May 8, 2014

Hole-y Soap

The soap in the hotel seemed to be missing something. Specifically, the center.

I flipped over the box of this hole-y soap and learned that it was an environmental effort “designed to eliminate the unused center of traditional soap bars.”

It’s not a bad idea, really. At our house, the nubbin’s of the soap bar get thrown away. I don’t think it’s the whole center, but there’s definitely some waste.

Several years ago, I heard a story on the radio about how Coca Cola moved into the bottled water business. The company purified water as part of the process of creating the soft drinks. When bottled water started trending, someone at the company realized they already had all of the elements in place. All they needed was different packaging.

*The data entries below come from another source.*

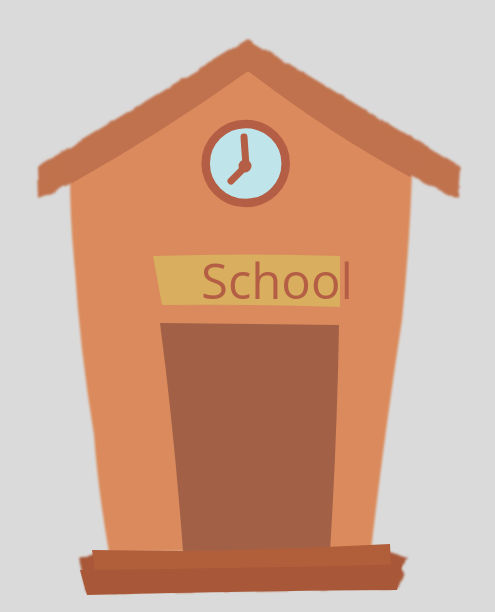
<!DOCTYPE html>
<html lang="en">
<head>
<meta charset="utf-8">
<title>School</title>
<style>
:root {
  --sky: #dadada;
  --wall: #da8a5c;
  --roof: #c0724e;
  --door: #a26146;
  --sign: #d9ae5e;
  --brick: #b45f45;
  --clock-face: #bfe4e9;
  --step-top: #b15e3a;
  --step-bottom: #a85838;
}
html, body { margin: 0; background: var(--sky); }
body { width: 495px; height: 612px; overflow: hidden; }
svg { display: block; }
.wall { fill: var(--wall); }
.roof { fill: var(--roof); }
.door { fill: var(--door); }
.sign { fill: var(--sign); }
.step-top { fill: var(--step-top); }
.step-bottom { fill: var(--step-bottom); }
.clock-face { fill: var(--clock-face); stroke: var(--brick); stroke-width: 8.5; }
.clock-hands { fill: none; stroke: var(--brick); stroke-width: 7; stroke-linecap: round; stroke-linejoin: round; }
.clock-pin { fill: var(--brick); }
.sign-text { fill: var(--brick); font: 400 49px "Open Sans", "Noto Sans", sans-serif; }
</style>
</head>
<body>
<svg width="495" height="612" viewBox="0 0 495 612" role="img" aria-label="School building with a clock, a sign and a door">
  <defs>
    <filter id="soft-edge" x="-5%" y="-5%" width="110%" height="110%">
      <feGaussianBlur stdDeviation="1.3"/>
    </filter>
    <filter id="brush-edge" x="-5%" y="-20%" width="110%" height="140%">
      <feTurbulence type="fractalNoise" baseFrequency="0.06" numOctaves="2" seed="4" result="grain"/>
      <feDisplacementMap in="SourceGraphic" in2="grain" scale="5" xChannelSelector="R" yChannelSelector="G"/>
      <feGaussianBlur stdDeviation="1.1"/>
    </filter>
  </defs>

  <path class="wall" filter="url(#soft-edge)" d="M248 66 L412 172 Q410 240 402 320 Q385 430 371 550 L109 552 Q98 490 94 435 Q80 350 75 270 Q70 220 70 178Z"/>

  <g id="roof">
    <path class="roof" filter="url(#brush-edge)" d="M248 39 L460 167 L458 199 L412 177 L248 74 L70 184 L38 199 L37 167Z"/>
    <path class="wall" d="M248 71 L410 177 Q340 210 248 210 Q150 210 72 183 Q160 134 248 71Z"/>
    <path class="roof" d="M248 50 L420 158 L410 177 Q330 134 248 71 Q160 134 72 183 L65 162Z"/>
  </g>

  <g id="clock">
    <ellipse class="clock-face" cx="245.700" cy="163.500" rx="40" ry="39.500"/>
    <path class="clock-hands" d="M244 137 L246 166 L231 181"/>
    <circle class="clock-pin" cx="245" cy="166" r="6.500"/>
  </g>

  <g id="sign">
    <path class="sign" d="M153 256 Q245 253 340 256 L340 307 Q250 304 162 305Z"/>
    <text class="sign-text" x="201" y="299" textLength="152" lengthAdjust="spacingAndGlyphs">School</text>
  </g>

  <path class="door" d="M160 323 L339 325 Q337 440 330 551 L183 551 Q174 430 160 323Z"/>

  <g id="steps">
    <path class="step-bottom" filter="url(#brush-edge)" d="M79 559 L94 554 L390 552 L408 558 L401 568 L404 573 L398 588 L86 593 L82 572Z"/>
    <path class="step-top" d="M92 550 L183 551 Q300 549 390 544 L391 566 Q250 567 95 571Z"/>
    <path class="step-bottom" d="M80 570 Q250 569 402 564 L397 590 Q240 591 87 595Z"/>
  </g>
</svg>
</body>
</html>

So what can doughnut-shaped soap and Dasani bottled water offer to our churches? An invitation to creative thinking. 

The soap company could have dismissed the idea: after all, we call them “bars of soap,” not inner tubes of suds. Coca Cola is a soft drink company, not a water distributor. But both companies were open to new ways of carrying out their core business. I invite the leadership of congregations to engage in the same type of thinking. 

At your next vestry meeting, put a bottle of Dasani water in the middle of the table. (Put aside issues of whether we should use bottled water or bring our own reusable bottles). For this exercise, ask how the church might capitalize on its current resources to extend its ministry and mission into the community. Is there a strong knitting ministry that could invite middle school students, offering to teach them how to knit and to join in a ministry to the local hospital? Could a strong youth group partner with one from a smaller church? Could the land near the church be used for a farmer’s market or a community garden? 

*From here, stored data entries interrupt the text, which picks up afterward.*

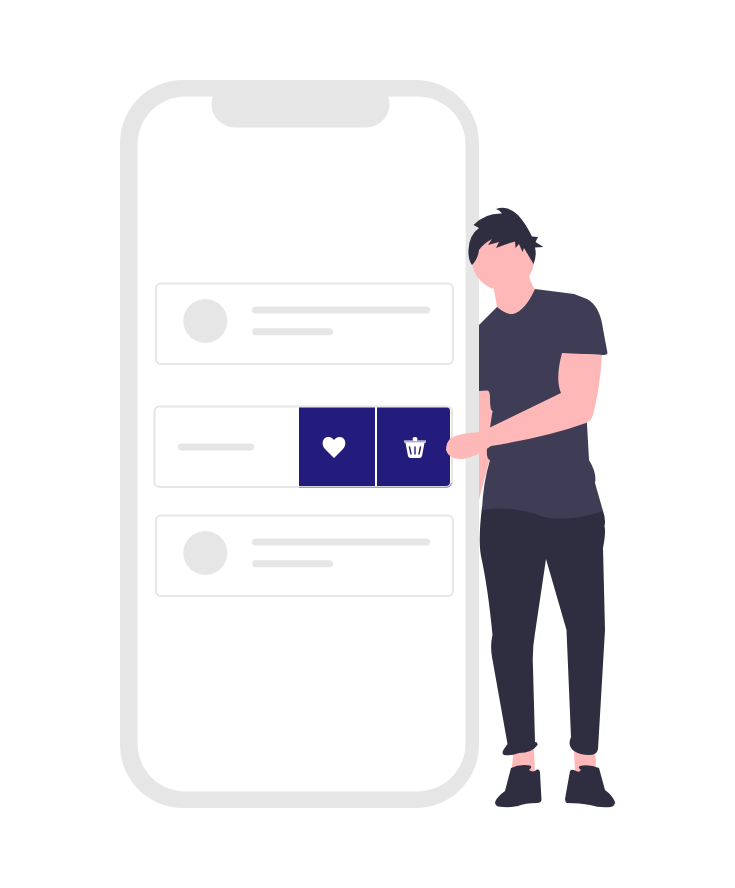
<!DOCTYPE html>
<html lang="en">
<head>
<meta charset="utf-8">
<title>Swipe actions illustration</title>
<style>
:root {
  --paper: #ffffff;
  --frame: #e6e6e6;
  --action: #231c7c;
  --skin: #ffb8b8;
  --shirt: #3f3d56;
  --dark: #2f2e41;
}
html, body { margin: 0; background: var(--paper); overflow: hidden; }
svg { display: block; width: 735px; height: 888px; }
.paper { fill: var(--paper); }
.frame { fill: var(--frame); }
.outline { fill: var(--paper); stroke: var(--frame); stroke-width: 2; }
.action { fill: var(--action); }
.skin { fill: var(--skin); }
.shirt { fill: var(--shirt); }
.dark { fill: var(--dark); }
.slat { stroke: var(--action); stroke-width: 1.4; stroke-linecap: round; }
</style>
</head>
<body>
<svg viewBox="0 0 735 888" role="img" aria-label="A man leans around a large phone and swipes a list item to reveal favourite and basket buttons">
  <defs>
    <g id="list-card">
      <rect class="outline" x="156" y="283.500" width="297" height="80.500" rx="5"/>
      <circle class="frame" cx="205.300" cy="321" r="22"/>
      <rect class="frame" x="252" y="306.500" width="178" height="7" rx="3.500"/>
      <rect class="frame" x="252" y="328.300" width="81" height="7" rx="3.500"/>
    </g>
  </defs>

  <g id="phone">
    <rect class="frame" x="120" y="80" width="359" height="728" rx="63"/>
    <rect class="paper" x="137.500" y="96.500" width="328" height="695" rx="48"/>
    <path class="frame" d="M213 96H388Q389.500 100 389.500 104A23.500 23.500 0 0 1 366 127.500H235A23.500 23.500 0 0 1 211.500 104Q211.500 100 213 96Z"/>
  </g>

  <g id="list">
    <use href="#list-card"/>
    <use href="#list-card" y="232"/>
    <g id="swiped-card">
      <rect class="outline" x="154.500" y="406.500" width="297.500" height="80.500" rx="5"/>
      <rect class="frame" x="178" y="443.500" width="76" height="7" rx="3.500"/>
      <path class="action" d="M299 407.500H375V486H299Z"/>
      <path class="action" d="M377 407.500H447Q450 407.500 450 411V482Q450 486 446 486H377Z"/>
      <path d="M299 487.300H447Q451 487 451.500 483" fill="none" stroke="#8f8bbd" stroke-width="1"/>
      <path id="heart" class="paper" d="M334 458L325 449C321 445 322 437 328.500 437C331 437 333 438.500 334 440C335 438.500 337 437 339.500 437C346 437 347 445 343 449Z"/>
      <g id="basket">
        <path class="paper" d="M404 440.500H413Q411.500 437 415 437Q418.500 437 417 440.500H426V442.500L424.500 443L422 456Q421.500 458 419.500 458H410.500Q408.500 458 408 456L405.500 443L404 442.500Z"/>
        <path class="slat" d="M409.500 447L411 454M415 447V454M420.500 447L419 454"/>
        <path d="M404 441.800H426" stroke="var(--action)" stroke-width=".5"/>
      </g>
    </g>
  </g>

  <g id="man">
    <g id="feet">
      <path class="skin" d="M514 750H534L535 773H513L512 766Z"/>
      <path class="skin" d="M574 750H595L596 768L575 774Z"/>
      <path class="dark" d="M511 768Q519 764 530 765.500Q533 767 529 770Q533 773 537 769.500Q540 769 540 773L541.500 800Q541 803 537 803Q525 803 518 806Q510 808 498 806.500Q494 805 495.500 801Q498 796 505 791Z"/>
      <path class="dark" d="M570 771Q572 769 575 770.500Q579 773 581 770Q577 767 580 766Q589 764 599 768L605 790Q612 795 615 802Q615 806 611 807Q599 808 590 805Q580 803 567 803Q565 802 565 799Z"/>
    </g>
    <path id="trousers" class="dark" d="M482 507L545 503L603 511Q606 519 604.500 526Q606 533 603 548L605 630L598 749Q597 755 589 755Q580 755 574 751Q567 746 571 737L566.500 630L546 559L535 633Q532 650 533 668L535 742Q538 742 537.500 745Q532 753 519 753Q511 756 504 755Q501 753 504 749L507.500 744L492 657Q490 645 492.500 635Q488 588 481 556Q478 540 482 507Z"/>
    <path id="far-arm" class="skin" d="M479 389H490L495 450L489 462Q484 480 479 500Z"/>
    <path id="shirt" class="shirt" d="M479 325L497 307L535 289L574 294L587 299Q600 306 603 329L607.500 353Q607 355 604 355L581 354L587 424L589 460Q597 473 595 483L603 511Q573 522 544 517Q513 505 482 510Q483 483 490 460Q486 459 487 448L492.500 411Q490 411 490 398Q490 390 487 390.500L479 391Z"/>
    <path id="near-arm" class="skin" d="M562 353L602 355Q600 388 593 415Q591 421 586 423Q547 437 491 446Q476 457 463 459Q449 460 446 450Q446 442 451 438Q460 433 480 432L491 427L561 393Q555 379 562 353Z"/>
    <path id="neck" class="skin" d="M493 283L528 272Q531 285 535 289Q525 311 513 314Q507 315 497 307Z"/>
    <ellipse id="face" class="skin" cx="503" cy="258" rx="31.500" ry="32.500"/>
    <path id="hair" class="dark" d="M472 265Q468 260 468.500 250Q469 235 479 228L473.500 225Q485 213 502 213.500Q500 210 496 209Q508 205 518 215Q526 224 532 236.500L538 237L535.500 242L543.500 247L535 247.500Q537 256 533.500 264L524 248L522.500 252L519 244L515.500 248L515 241.500Q506 244 496 248L499 242L488 245L492 239Q483 244 479 250Q478 259 472 265Z"/>
  </g>
</svg>
</body>
</html>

What new things could emerge, building upon the strength of existing resources? 

I also invite you to put on the table a middle-less soap, and ask the question: Where are we wasting our resources? Where are we putting our time, money, and energy? Do these activities make sense or are some longstanding but dying-on-the-vine traditions? 

It may take a while for some creative ideas to bubble up. Some may be complete flops. I’m not convinced, for instance, that a soap bracelet is the best idea. But encouraging and nurturing creativity may lead us to places we never imagined but where God has been waiting.